Full Service Blonde is not only an entertaining mystery, it is a Las Vegas buffet of situations that prove that what happens in Vegas can happen anywhere… anywhere that has legal brothels an hour away in one direction and a Sekhmet Temple an hour away in the opposite direction. Copper Black, an aspiring newspaper reporter, finds herself becoming intimately familiar with the people and policies of each when she steps out of her role as calendar girl, the person who reports on society doings to investigate the murder of Victoria McKimber, a prostitute and the winner of a national sales contest for a line of famous beauty products. In this prequel to Getting Off on Frank Sinatra, 24 year old Copper moves to Las Vegas from Connecticut to take a job at The Las Vegas Light. It’s the Christmas holidays and her long-distance boyfriend, Daniel, is scheduled to spend a quiet and romantic week with her and her family, but as she showed in Getting Off on Frank Sinatra, Copper unlike her metallic namesake is a magnet for chaos, confusion and murder.
The narrator, Em Eldridge, gives Copper just the right amount of both bravado and vulnerability. She delivers Copper’s dialogue with a light, sassy innocence, but she’s equally adept at portraying the other characters with the appropriate levels of concern, gravity or menace they require.
Perhaps not everything that happens in Las Vegas can happen anywhere, but Edwards deals with a wide range of issues that occur everywhere…homelessness, corruption, land deals, homosexuality, abandoned children, sexual harassment in the work place, stereotyping, dysfunctional families, learning disorders, and questionable motives of charity supporters to name a few. In addition, she gives a fascinating description of the design and protocols of an actual brothel. She also dispels myths about the morality, motives and intelligence of women who work in brothels and she acknowledges the anti-Las Vegas bias that people often feel before they know the real city.

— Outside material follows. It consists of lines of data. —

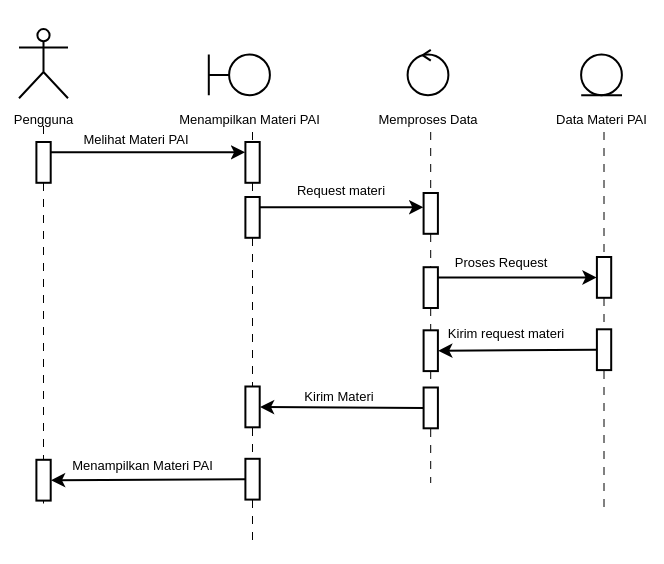
<!DOCTYPE html>
<html lang="id">
<head>
<meta charset="utf-8">
<title>Sequence diagram: Melihat Materi PAI</title>
<style>
:root { --ink: #000; --paper: #fff; }
* { box-sizing: border-box; }
html, body { margin: 0; background: var(--paper); }
.diagram {
  position: relative;
  width: 664px;
  height: 564px;
  overflow: hidden;
  background: var(--paper);
  color: var(--ink);
  font: 13px/16px "Liberation Sans", Arial, sans-serif;
}
.drawing { position: absolute; inset: 0; display: block; }
.actors, .lifelines, .activations, .messages { stroke: var(--ink); }
.actors { fill: none; stroke-width: 2; }
.lifelines { stroke-width: 1; stroke-dasharray: 8 8; }
.activations { fill: var(--paper); stroke-width: 2; }
.messages { stroke-width: 2; }
.arrowhead { fill: var(--ink); }
.label {
  position: absolute;
  left: var(--x);
  top: var(--y);
  margin: 0;
  transform: translateX(-50%);
  white-space: nowrap;
}
</style>
</head>
<body>
<main class="diagram">
  <svg class="drawing" width="664" height="564" viewBox="0 0 664 564" aria-hidden="true">
    <defs>
      <marker id="arrow" markerUnits="userSpaceOnUse" markerWidth="15" markerHeight="16" refX="10" refY="8" orient="auto">
        <path class="arrowhead" d="M0 0.6 L14.6 8 L0 15.4 L3.7 8 Z"/>
      </marker>
      <rect id="activation" width="14.3" height="40.8"/>
    </defs>

    <g class="lifelines">
      <path d="M43.5 126V142M43.5 183V460M43.5 500V503.5"/>
      <path d="M252.5 132V142M252.5 183V197M252.5 238V387M252.5 428V459M252.5 500V541"/>
      <path d="M430.7 132V193M430.7 234V267M430.7 308V330M430.7 371V388M430.7 429V483"/>
      <path d="M604 132V257M604 298V329M604 371V512"/>
    </g>

    <g class="actors">
      <g id="user">
        <circle cx="43.5" cy="35.2" r="6.1"/>
        <path d="M43.5 41.3V72M19 47.4H68M19 98.3L43.5 72L68 98.3"/>
      </g>
      <g id="boundary">
        <circle cx="249.5" cy="74.9" r="20.4"/>
        <path d="M208.8 54.5V95.3M208.8 74.9H229"/>
      </g>
      <g id="control">
        <circle cx="428" cy="74.9" r="20.4"/>
        <path d="M430.8 49.8L422.6 55.2L430.8 60.6"/>
      </g>
      <g id="entity">
        <circle cx="601.5" cy="74.9" r="20.4"/>
        <path d="M581.2 95.3H622"/>
      </g>
    </g>

    <g class="activations">
      <use href="#activation" x="36.4" y="142"/>
      <use href="#activation" x="36.4" y="459.8"/>
      <use href="#activation" x="245.4" y="142"/>
      <use href="#activation" x="245.4" y="197"/>
      <use href="#activation" x="245.4" y="386.5"/>
      <use href="#activation" x="245.4" y="458.8"/>
      <use href="#activation" x="423.6" y="193"/>
      <use href="#activation" x="423.6" y="267.2"/>
      <use href="#activation" x="423.6" y="330.3"/>
      <use href="#activation" x="423.6" y="387.5"/>
      <use href="#activation" x="596.9" y="257"/>
      <use href="#activation" x="596.9" y="329.3"/>
    </g>

    <g class="messages" marker-end="url(#arrow)">
      <line x1="50.7" y1="152.3" x2="240.5" y2="152.3" marker-end="url(#arrow)"/>
      <line x1="259.7" y1="207.3" x2="418.7" y2="207.3" marker-end="url(#arrow)"/>
      <line x1="437.9" y1="277.5" x2="592" y2="277.5" marker-end="url(#arrow)"/>
      <line x1="596.9" y1="349.7" x2="442.8" y2="350.7" marker-end="url(#arrow)"/>
      <line x1="423.6" y1="408" x2="264.6" y2="407" marker-end="url(#arrow)"/>
      <line x1="245.4" y1="479.2" x2="55.6" y2="480.2" marker-end="url(#arrow)"/>
    </g>
  </svg>

  <p class="label actor-name" style="--x:43.5px;--y:112px">Pengguna</p>
  <p class="label actor-name" style="--x:249.5px;--y:112px">Menampilkan Materi PAI</p>
  <p class="label actor-name" style="--x:428px;--y:112px">Memproses Data</p>
  <p class="label actor-name" style="--x:601.5px;--y:112px">Data Materi PAI</p>

  <p class="label message-name" style="--x:136px;--y:132px">Melihat Materi PAI</p>
  <p class="label message-name" style="--x:341px;--y:183px">Request materi</p>
  <p class="label message-name" style="--x:501px;--y:255px">Proses Request</p>
  <p class="label message-name" style="--x:506px;--y:326px">Kirim request materi</p>
  <p class="label message-name" style="--x:339px;--y:389px">Kirim Materi</p>
  <p class="label message-name" style="--x:142.5px;--y:458px">Menampilkan Materi PAI</p>
</main>
</body>
</html>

This book might be considered a cultural guide to Las Vegas with its description of actual places and its veiled references to well-known Las Vegas places and personalities, but it’s first and foremost a superb story with a likeable and believable cast of characters.